Whereas Almighty God hath created the mind free; that all attempts to influence it by temporal punishments or burthens, or by civil incapacitations, tend only to beget habits of hypocrisy and meanness, and are a departure from the plan of the Holy author of our religion, who being Lord both of body and mind, yet chose not to propagate it by coercions on either, as it was in his Almighty power to do; that the impious presumption of legislators and rulers, civil as well as ecclesiastical, who being themselves but fallible and uninspired men, have assumed dominion over the faith of others, setting up their own opinions and modes of thinking as the only true and infallible, and as such endeavouring to impose them on others, hath established and maintained false religions over the greatest part of the world, and through all time; that to compel a man to furnish contributions of money for the propagation of opinions which he disbelieves, is sinful and tyrannical; that even the forcing him to support this or that teacher of his own religious persuasion, is depriving him of the comfortable liberty of giving his contributions to the particular pastor, whose morals he would make his pattern, and whose powers he feels most persuasive to righteousness, and is withdrawing from the ministry those temporary rewards, which proceeding from an approbation of their personal conduct, are an additional incitement to earnest and unremitting labours for the instruction of mankind; that our civil rights have no dependence on our religious opinions, any more than our opinions in physics or geometry; that therefore the proscribing any citizen as unworthy the public confidence by laying upon him an incapacity of being called to offices of trust and emolument, unless he profess or renounce this or that religious opinion, is depriving him injuriously of those privileges and advantages to which in common with his fellow-citizens he has a natural right; that it tends only to corrupt the principles of that religion it is meant to encourage, by bribing with a monopoly of worldly honours and emoluments, those who will externally profess and conform to it; that though indeed these are criminal who do not withstand such temptation, yet neither are those innocent who lay the bait in their way; that to suffer the civil magistrate to intrude his powers into the field of opinion, and to restrain the profession or propagation of principles on supposition of their ill tendency, is a dangerous fallacy, which at once destroys all religious liberty, because he being of course judge of that tendency will make his opinions the rule of judgment, and approve or condemn the sentiments of others only as they shall square with or differ from his own; that it is time enough for the rightful purposes of civil government, for its officers to interfere when principles break out into overt acts against peace and good order; and finally, that truth is great and will prevail if left to herself, that she is the proper and sufficient antagonist to error, and has nothing to fear from the conflict, unless by human interposition disarmed of her natural weapons, free argument and debate, errors ceasing to be dangerous when it is permitted freely to contradict them:

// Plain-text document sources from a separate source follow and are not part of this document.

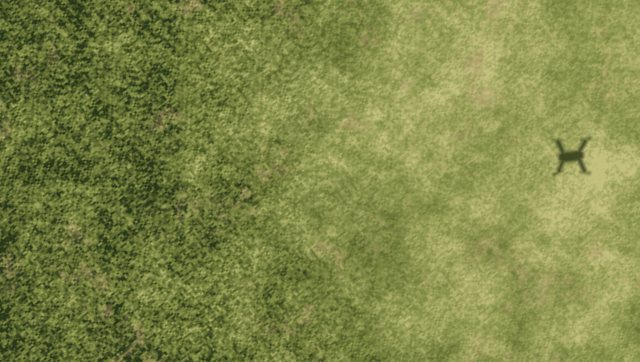
This texture is drawn by a Shadertoy shader. Its source:

```glsl
// A sunlit lawn seen from above: rough and dark at the left, pale and soft at
// the right, with dry patches and the blurred shadow of a small quadcopter.
// Layered value noise sets a lightness that is looked up in a green ramp.

const vec3 DEEP_GREEN  = vec3(0.26, 0.31, 0.14);
const vec3 DARK_GREEN  = vec3(0.38, 0.425, 0.19);
const vec3 MID_GREEN   = vec3(0.47, 0.515, 0.25);
const vec3 LIGHT_GREEN = vec3(0.565, 0.60, 0.32);
const vec3 PALE_GREEN  = vec3(0.69, 0.695, 0.425);
const vec3 STRAW       = vec3(0.73, 0.66, 0.45);
const vec3 SPECK       = vec3(0.80, 0.76, 0.60);
const vec3 SHADOW      = vec3(0.20, 0.24, 0.11);

const vec2  SUN_SPOT     = vec2(1.62, 0.58);   // brightest place, canvas heights
const float SUN_REACH    = 1.70;
const float LIGHT_NEAR   = 0.90;
const float LIGHT_FAR    = 0.20;
const float PATCH_GAIN   = 0.80;
const float TUFT_GAIN    = 0.85;
const float BLADE_GAIN   = 0.85;
const float DRY_AMOUNT   = 0.60;
const float SPECK_CELLS  = 9.0;
const vec2  DRONE_CENTRE = vec2(1.578, 0.569);
const float DRONE_BLUR   = 0.008;

float hash(vec2 p) {
    return fract(sin(dot(p, vec2(127.1, 311.7))) * 43758.5453);
}

float noise(vec2 p) {
    vec2 cell = floor(p), f = fract(p);
    f = f * f * (3.0 - 2.0 * f);
    return mix(mix(hash(cell), hash(cell + vec2(1, 0)), f.x),
               mix(hash(cell + vec2(0, 1)), hash(cell + vec2(1, 1)), f.x), f.y);
}

// Centred fractal noise, turned at each octave to hide the lattice.
float fbm(vec2 p) {
    const mat2 TURN = mat2(0.8, 0.6, -0.6, 0.8);
    float sum = 0.0, gain = 0.5;
    for (int i = 0; i < 4; i++) {
        sum += gain * (noise(p) - 0.5);
        p = TURN * p * 2.03 + 17.3;
        gain *= 0.6;
    }
    return sum;
}

vec3 grassRamp(float t) {
    float s = clamp(t, -0.2, 1.15) * 4.0;
    vec3 c = mix(DEEP_GREEN, DARK_GREEN, min(s, 1.0));
    c = mix(c, MID_GREEN, clamp(s - 1.0, 0.0, 1.0));
    c = mix(c, LIGHT_GREEN, clamp(s - 2.0, 0.0, 1.0));
    return mix(c, PALE_GREEN, max(s - 3.0, 0.0));
}

float capsule(vec2 p, vec2 a, vec2 b, float radius) {
    vec2 ab = b - a;
    float h = clamp(dot(p - a, ab) / dot(ab, ab), 0.0, 1.0);
    return length(p - a - ab * h) - radius;
}

// Body, four splayed arms and a rotor blur at the end of each arm.
float droneShadow(vec2 p) {
    vec2 q = abs(p);
    float body = capsule(q, vec2(0.0), vec2(0.020, 0.0), 0.014);
    float arm = capsule(q, vec2(0.018, 0.004), vec2(0.036, 0.040), 0.006);
    float rotor = capsule(q, vec2(0.028, 0.042), vec2(0.050, 0.048), 0.004);
    float solid = 1.0 - smoothstep(-DRONE_BLUR, DRONE_BLUR, min(body, arm));
    float faint = 1.0 - smoothstep(-DRONE_BLUR, DRONE_BLUR, rotor);
    return max(solid * 0.88, faint * 0.6);
}

// Sparse dead leaves, one at most in each cell.
float specks(vec2 p) {
    vec2 cell = floor(p * SPECK_CELLS);
    vec2 spot = 0.2 + 0.6 * vec2(hash(cell + 3.1), hash(cell + 7.7));
    vec2 d = (fract(p * SPECK_CELLS) - spot) / SPECK_CELLS;
    float radius = mix(0.004, 0.008, hash(cell + 5.3));
    float present = step(0.92, hash(cell + 11.9));
    return present * (1.0 - smoothstep(0.2 * radius, radius, length(d * vec2(1.0, 0.75))));
}

void mainImage(out vec4 fragColor, in vec2 fragCoord) {
    vec2 p = fragCoord / iResolution.y;

    // Broad light and how crisp the grass looks
    float fade = smoothstep(0.0, SUN_REACH, length(p - SUN_SPOT));
    float crisp = mix(0.38, 1.0, smoothstep(0.15, 0.85, fade));
    float light = mix(LIGHT_NEAR, LIGHT_FAR, fade);

    // Patches, tufts and single blades
    vec2 warp = 0.02 * vec2(noise(p * 23.0), noise(p * 23.0 + 40.0));
    float patches = fbm((p + warp) * 9.0);
    float tufts = fbm((p + warp) * vec2(58.0, 66.0) + 9.0);
    vec2 slanted = mat2(0.8, -0.6, 0.6, 0.8) * p;
    float blades = noise(slanted * vec2(150.0, 190.0)) - 0.5;
    float grain = TUFT_GAIN * tufts + BLADE_GAIN * blades;
    vec3 color = grassRamp(light + PATCH_GAIN * patches + crisp * grain);

    // Dry straw breaking through in ragged islands
    float dry = fbm(p * 9.0 + 61.0) + 0.6 * fbm(p * 34.0 + 23.0);
    dry = smoothstep(0.12, 0.40, dry);
    vec3 straw = STRAW * (0.74 + 0.28 * light + 0.40 * crisp * grain);
    color = mix(color, straw, DRY_AMOUNT * dry);

    color = mix(color, SPECK, 0.5 * specks(p + warp * 0.3));
    color = mix(color, SHADOW, droneShadow(p - DRONE_CENTRE + 0.4 * (warp - 0.01)));
    fragColor = vec4(color, 1.0);
}
```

Be it enacted by the General Assembly, That no man shall be compelled to frequent or support any religious worship, place, or ministry whatsoever, nor shall be enforced, restrained, molested, or burthened in his body or goods, nor shall otherwise suffer on account of his religious opinions or belief; but that all men shall be free to profess, and by argument to maintain, their opinion in matters of religion, and that the same shall in no wise diminish enlarge, or affect their civil capacities.
And though we well know that this assembly elected by the people for the ordinary purposes of legislation only, have no power to restrain the acts of succeeding assemblies, constituted with powers equal to our own, and that therefore to declare this act to be irrevocable would be of no effect in law; yet we are free to declare, and do declare, that the rights hereby asserted are of the natural rights of mankind, and that if any act shall be hereafter passed to repeal the present, or to narrow its operation, such act shall be an infringement of natural right.